  22. I stand corrected, ply33 is right and the 34 is the same way. See the Maintenance Manual, Group 11 (Steering), page 3: "Before installing the pitman arm, the steering gear should be set in its mid-position which can be determined by turning the steering wheel from one extreme position to the other, counting the number of turns required, and then turning the wheel back half the number of turns required for the full swing. In this position, the spoke of the steering wheel which has the trademark on its under side should be pointing directly up in a vertical position from the steering wheel hub. "With the steering wheel in this position, the pitman arm should then be installed on the serrations so that it points straight forward." Since the steering wheel is on with a keystock as opposed to splines, it cannot be 'shifted' such that the spokes are in a different position.
  23. Spoke should point down so you can see the instrument cluster.
  24. Ian--Well I finally found the steering column bracket for my 34 Plymouth PE and it is mounted with the open end up--I marked it with an arrow when I took it off.
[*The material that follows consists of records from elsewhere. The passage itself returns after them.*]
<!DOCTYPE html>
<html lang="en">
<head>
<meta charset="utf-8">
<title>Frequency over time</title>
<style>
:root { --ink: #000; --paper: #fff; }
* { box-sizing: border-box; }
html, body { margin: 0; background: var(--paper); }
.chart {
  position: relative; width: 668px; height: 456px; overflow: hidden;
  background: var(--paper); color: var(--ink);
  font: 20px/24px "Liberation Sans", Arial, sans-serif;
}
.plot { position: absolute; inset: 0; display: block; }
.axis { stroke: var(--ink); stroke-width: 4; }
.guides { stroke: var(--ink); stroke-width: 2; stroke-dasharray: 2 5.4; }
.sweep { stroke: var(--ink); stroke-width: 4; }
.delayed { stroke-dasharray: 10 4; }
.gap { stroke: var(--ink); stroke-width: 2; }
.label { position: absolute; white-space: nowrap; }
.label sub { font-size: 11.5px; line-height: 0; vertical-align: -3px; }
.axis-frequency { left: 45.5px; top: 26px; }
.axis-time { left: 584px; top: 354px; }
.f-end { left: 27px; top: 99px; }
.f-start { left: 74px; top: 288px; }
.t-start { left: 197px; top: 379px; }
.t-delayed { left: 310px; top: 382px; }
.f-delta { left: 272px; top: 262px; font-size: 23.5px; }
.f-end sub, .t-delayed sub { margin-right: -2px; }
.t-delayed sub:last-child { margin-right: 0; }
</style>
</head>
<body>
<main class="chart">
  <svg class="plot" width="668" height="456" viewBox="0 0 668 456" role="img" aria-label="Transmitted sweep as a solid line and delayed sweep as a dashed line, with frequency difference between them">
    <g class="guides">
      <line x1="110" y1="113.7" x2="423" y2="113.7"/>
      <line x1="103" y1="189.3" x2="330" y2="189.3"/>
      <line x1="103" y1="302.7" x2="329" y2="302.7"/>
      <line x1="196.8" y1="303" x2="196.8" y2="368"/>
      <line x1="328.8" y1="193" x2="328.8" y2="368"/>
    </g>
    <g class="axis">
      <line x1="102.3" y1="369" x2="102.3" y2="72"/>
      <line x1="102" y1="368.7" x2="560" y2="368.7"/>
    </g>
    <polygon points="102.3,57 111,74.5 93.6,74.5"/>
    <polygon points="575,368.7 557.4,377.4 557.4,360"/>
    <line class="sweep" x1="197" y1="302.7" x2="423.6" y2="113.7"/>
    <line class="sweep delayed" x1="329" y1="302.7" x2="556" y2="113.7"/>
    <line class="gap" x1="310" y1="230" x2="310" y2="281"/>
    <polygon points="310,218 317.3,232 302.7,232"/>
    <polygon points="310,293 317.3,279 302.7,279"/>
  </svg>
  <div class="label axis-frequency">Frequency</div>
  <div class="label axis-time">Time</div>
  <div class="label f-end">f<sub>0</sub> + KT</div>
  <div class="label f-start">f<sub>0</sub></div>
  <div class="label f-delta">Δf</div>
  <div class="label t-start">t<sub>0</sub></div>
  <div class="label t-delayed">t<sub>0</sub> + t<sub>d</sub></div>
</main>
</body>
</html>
Attached is a photo and, while it is a different style than that on your Dodge, one can assume that the installation was similar. Looks like yours is mounted correctly. They really don't fit well, particularly with the rubber seal in place. SMB
  25. Ok, I checked and cannot find a photo of an original installation of that collar. I just seem to recall removing it on my 34 (granted, 34 PE Plymouth, stateside) and it went up, not down. I think it was designed to hold that rubber piece in place, over the rubber as opposed to under it. It may be that your installation is different, don't know for sure. I am attaching a photo of the seat tracks, as found originals on my 34 PE, on an original floor board with original wood under the tracks, with the tracks in some sort of cad plate. Again, who knows. SMB